I don’t really believe in prayer.
I’m not talking about mindfulness or centering or yoga-breath-prayer or contemplation in nature—all of which have immediate, easily measurable embodied benefits. I am talking about intercessory prayer the way Jesus, Paul, and your grandma talk about and practice.
Mark's current prayer lab station (Image courtesy: Mark Phifer-Houseman)
I don’t believe in it in terms of how I have spent my time the last ten years. Or, rather, I have believed in it the same way I believe in multivitamins: probably good for you, won’t hurt if you skip them for months at a time, not a central part of the day, and dangerous if you overdo it.
What we do with our time, our heart, and our energy shows what we believe in. By this definition, I believe in: the above-mentioned practices, teamwork, study, strategic thinking, evidence based solutions, the church and its worship, treasuring family and investing in the next generation—but not in intercessory prayer.
This is strange to confess because I have been a pastor and spiritual director during the past ten years. Pastors pray, don’t they? Well, actually, if you look at the research, American pastors as a whole subscribe to the multivitamin prayer creed. But being lumped in the middle of that bell curve is not a comforting location for me.
A few things have pushed the truth about my prayer life into my consciousness. I moved from the pragmatic, relational beehive of Silicon Valley and The River into rural Cambria, where the landscape and the pace of life invite reflection and a more robust interior life.
Second, I have begun working with global church leaders, for whom intercessory prayer is a central part of everything they do. The contrast between their intercessory lives and mine is stark.
Third, I have begun grieving things I interceded for with my whole heart for many years that did not come to pass the way I had longed for. And I’m grieving the way that my disappointment broke down my fragile, intercessory life.
Now, finally, the cognitive dissonance between the prayer practices of Jesus and the global church leaders, and my own life have inspired me to study and experiment with intercession beyond the multivitamin paradigm.
I am at the beginning of reopening the door to intercessory prayer. Facing grief (again) hurts. Speaking openly about my unbelief is rather embarrassing. I also feel uncool spiritually when I share this with friends. The process is not sexy or mysterious, just challenging.

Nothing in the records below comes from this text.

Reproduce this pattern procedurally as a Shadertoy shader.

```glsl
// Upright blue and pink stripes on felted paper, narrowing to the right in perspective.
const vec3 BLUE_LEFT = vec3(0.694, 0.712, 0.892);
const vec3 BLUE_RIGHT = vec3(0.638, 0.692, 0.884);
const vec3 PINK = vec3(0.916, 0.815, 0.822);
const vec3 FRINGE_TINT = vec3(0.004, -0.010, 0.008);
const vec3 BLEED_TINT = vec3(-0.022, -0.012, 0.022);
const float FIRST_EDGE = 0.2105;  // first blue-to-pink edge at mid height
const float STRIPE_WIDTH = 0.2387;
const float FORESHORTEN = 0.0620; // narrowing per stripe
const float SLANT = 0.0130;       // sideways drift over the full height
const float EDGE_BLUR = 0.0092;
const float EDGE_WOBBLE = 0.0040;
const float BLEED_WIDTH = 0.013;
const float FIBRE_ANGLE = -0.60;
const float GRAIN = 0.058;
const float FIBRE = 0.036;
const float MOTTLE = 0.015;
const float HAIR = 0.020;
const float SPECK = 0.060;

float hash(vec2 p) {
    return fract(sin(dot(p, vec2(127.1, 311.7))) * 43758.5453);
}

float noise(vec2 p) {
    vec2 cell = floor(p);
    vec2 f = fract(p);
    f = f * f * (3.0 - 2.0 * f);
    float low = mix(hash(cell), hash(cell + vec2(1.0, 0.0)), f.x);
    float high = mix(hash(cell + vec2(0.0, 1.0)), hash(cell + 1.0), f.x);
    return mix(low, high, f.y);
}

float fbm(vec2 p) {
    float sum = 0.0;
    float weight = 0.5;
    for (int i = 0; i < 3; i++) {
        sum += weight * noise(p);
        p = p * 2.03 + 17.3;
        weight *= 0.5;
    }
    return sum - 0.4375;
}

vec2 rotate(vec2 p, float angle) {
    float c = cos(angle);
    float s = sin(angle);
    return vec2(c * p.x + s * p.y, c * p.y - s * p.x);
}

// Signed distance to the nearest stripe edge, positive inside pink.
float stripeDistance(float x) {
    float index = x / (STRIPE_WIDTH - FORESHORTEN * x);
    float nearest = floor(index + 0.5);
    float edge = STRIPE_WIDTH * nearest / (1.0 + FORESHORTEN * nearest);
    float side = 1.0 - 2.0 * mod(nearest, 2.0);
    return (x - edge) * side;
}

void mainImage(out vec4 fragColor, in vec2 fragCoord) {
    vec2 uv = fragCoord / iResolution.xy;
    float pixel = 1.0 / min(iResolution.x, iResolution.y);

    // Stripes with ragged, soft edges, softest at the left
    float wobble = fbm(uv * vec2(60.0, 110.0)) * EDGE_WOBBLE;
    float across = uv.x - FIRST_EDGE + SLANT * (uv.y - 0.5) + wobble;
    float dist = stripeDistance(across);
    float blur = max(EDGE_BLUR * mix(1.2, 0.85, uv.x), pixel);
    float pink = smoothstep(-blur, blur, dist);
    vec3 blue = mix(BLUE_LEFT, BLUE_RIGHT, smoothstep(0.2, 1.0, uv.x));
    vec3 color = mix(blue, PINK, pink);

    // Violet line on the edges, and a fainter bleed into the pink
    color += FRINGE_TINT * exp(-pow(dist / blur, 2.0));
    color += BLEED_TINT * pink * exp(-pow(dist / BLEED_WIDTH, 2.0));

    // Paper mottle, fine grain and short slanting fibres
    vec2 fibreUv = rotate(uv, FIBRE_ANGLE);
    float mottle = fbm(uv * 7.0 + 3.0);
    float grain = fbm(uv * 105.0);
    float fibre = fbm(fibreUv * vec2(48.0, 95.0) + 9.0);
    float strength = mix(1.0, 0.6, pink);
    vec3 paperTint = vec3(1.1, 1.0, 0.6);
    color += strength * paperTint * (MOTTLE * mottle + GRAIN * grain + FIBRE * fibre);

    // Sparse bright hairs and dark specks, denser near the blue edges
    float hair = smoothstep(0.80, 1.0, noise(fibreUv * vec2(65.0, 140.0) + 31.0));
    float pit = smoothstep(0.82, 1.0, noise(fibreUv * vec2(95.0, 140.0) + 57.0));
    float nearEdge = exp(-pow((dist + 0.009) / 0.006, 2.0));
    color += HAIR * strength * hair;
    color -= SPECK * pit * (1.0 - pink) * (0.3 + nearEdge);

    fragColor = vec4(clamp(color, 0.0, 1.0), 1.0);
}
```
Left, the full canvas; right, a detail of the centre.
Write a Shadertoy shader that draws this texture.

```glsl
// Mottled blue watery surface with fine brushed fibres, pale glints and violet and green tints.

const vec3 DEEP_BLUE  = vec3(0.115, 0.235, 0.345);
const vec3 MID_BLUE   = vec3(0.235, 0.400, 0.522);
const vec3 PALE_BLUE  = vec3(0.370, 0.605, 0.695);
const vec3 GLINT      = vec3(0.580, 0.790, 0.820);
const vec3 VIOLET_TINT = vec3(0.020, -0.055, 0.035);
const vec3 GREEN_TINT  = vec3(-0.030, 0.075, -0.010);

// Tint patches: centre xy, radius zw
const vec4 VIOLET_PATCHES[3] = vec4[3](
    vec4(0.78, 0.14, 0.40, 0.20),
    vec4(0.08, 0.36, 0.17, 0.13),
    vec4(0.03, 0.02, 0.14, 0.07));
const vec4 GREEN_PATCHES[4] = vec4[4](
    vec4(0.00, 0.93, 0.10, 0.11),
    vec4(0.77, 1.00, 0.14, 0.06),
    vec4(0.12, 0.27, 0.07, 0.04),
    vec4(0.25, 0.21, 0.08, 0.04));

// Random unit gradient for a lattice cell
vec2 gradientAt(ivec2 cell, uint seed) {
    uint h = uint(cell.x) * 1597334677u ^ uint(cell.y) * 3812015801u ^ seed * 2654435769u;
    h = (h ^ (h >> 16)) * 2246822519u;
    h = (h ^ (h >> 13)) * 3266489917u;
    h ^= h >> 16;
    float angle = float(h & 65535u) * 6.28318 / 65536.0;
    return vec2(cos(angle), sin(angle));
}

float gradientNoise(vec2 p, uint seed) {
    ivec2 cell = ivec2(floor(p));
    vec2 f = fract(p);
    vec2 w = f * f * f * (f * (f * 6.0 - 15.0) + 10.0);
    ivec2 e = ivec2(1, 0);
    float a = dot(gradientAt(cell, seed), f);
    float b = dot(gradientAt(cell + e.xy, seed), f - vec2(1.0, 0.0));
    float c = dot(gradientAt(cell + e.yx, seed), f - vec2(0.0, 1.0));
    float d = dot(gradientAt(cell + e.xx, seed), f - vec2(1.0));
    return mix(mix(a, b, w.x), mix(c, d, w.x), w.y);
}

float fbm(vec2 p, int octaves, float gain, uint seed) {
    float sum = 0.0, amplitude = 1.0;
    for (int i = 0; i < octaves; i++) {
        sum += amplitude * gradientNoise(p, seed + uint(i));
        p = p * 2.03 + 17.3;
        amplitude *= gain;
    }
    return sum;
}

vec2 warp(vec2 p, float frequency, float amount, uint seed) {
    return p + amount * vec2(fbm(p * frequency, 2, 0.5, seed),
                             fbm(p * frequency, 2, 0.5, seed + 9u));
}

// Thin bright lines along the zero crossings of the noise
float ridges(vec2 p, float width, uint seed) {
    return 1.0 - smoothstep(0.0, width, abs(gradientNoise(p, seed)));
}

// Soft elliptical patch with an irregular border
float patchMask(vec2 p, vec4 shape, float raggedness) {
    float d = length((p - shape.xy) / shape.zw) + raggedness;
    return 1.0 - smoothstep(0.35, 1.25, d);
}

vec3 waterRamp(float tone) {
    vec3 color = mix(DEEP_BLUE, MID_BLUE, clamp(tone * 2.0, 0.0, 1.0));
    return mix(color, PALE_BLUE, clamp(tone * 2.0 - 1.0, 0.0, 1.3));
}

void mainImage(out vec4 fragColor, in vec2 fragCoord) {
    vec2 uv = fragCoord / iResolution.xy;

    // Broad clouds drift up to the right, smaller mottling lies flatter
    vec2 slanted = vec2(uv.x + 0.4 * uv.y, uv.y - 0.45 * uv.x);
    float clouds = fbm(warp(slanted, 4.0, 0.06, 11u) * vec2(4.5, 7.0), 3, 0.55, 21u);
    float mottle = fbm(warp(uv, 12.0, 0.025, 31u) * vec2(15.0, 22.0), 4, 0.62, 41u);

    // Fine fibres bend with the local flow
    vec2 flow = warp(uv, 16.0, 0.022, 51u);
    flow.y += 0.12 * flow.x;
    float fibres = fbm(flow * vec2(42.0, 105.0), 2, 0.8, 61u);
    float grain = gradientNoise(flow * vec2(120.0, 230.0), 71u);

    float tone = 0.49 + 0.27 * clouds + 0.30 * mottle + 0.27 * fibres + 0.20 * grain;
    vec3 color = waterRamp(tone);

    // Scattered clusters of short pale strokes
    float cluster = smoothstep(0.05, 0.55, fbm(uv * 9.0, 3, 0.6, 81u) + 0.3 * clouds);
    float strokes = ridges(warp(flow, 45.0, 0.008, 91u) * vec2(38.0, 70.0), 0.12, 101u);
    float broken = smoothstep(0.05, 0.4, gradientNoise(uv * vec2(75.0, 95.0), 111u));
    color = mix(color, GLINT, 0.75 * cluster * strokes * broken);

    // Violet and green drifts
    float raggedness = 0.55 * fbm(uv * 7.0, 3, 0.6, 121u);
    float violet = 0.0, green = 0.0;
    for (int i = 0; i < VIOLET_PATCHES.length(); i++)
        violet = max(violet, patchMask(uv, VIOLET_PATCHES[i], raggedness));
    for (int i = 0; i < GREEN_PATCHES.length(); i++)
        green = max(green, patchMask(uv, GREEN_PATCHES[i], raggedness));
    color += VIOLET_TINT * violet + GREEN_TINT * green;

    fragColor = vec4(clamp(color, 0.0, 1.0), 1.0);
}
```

Setting aside daily time for personal intercession school feels risky, as I am in my first year as a trainer and coach for global church leaders. I fear I won’t be able to sit still daily or carry on for years the way Jesus, Paul, my grandma, and my international friends do.
But my journaling feels more alive and honest than it has in years. I am seeing fresh things in Scripture. I feel caught up in the mystery of the Spirit and God’s presence in my soul and the unanswered sufferings of this world. Humility feels good.
During this time, I am returning to old mentors to gently lead me. Nineteenth-century pastor Andrew Murray (I told you this wasn’t sexy) has become a key mentor in understanding intercession and the dynamics of the praying life. He writes:
Christ is our life: his life is an ever praying life, if we will but trust him for it....It is when we believe this, and go and abide in Him for our prayer life too, that our fears of not being able to pray aright will vanish, and we shall joyfully and triumphantly trust our Lord to teach us to pray, to be Himself the life and the power of our prayer. May God open our eyes to see what the holy ministry of intercession is, to which, as his royal priesthood, we have been set apart.
That’s my prayer for my own life this year, to leave the multivitamin approach to intercessory prayer behind and to welcome Jesus’ own prayer life into my days.
Mark Phifer-Houseman has been married to his best friend and hero, Gayll, for thirty-two years. He has been enthralled by Jesus since sophomore year in college. That pursuit led to twenty-four years of ministry to college students and eight years as The River’s staff director. He currently serves as a leadership trainer and coach, primarily among under-resourced leaders in the Global South.
Notable accomplishments include: clinging to Jesus while disabled for fourteen years with chronic neuropathy and following Gayll’s leadership in adopting their four children from Ethiopia in 2003. He loves to see young people come alive to God and boldly follow their calling, communities living out the radical love of God, and families and churches thriving (including his own). He's a podcast addict: This American Life, Snap Judgement, Invisibilia, Hidden Brain, and Radiolab are a few faves. He's certain that food in the age to come will be mainly Ethiopian, Indian, Korean, Chinese, and Mexican (not necessarily in that order). He has been led astray by dark chocolate.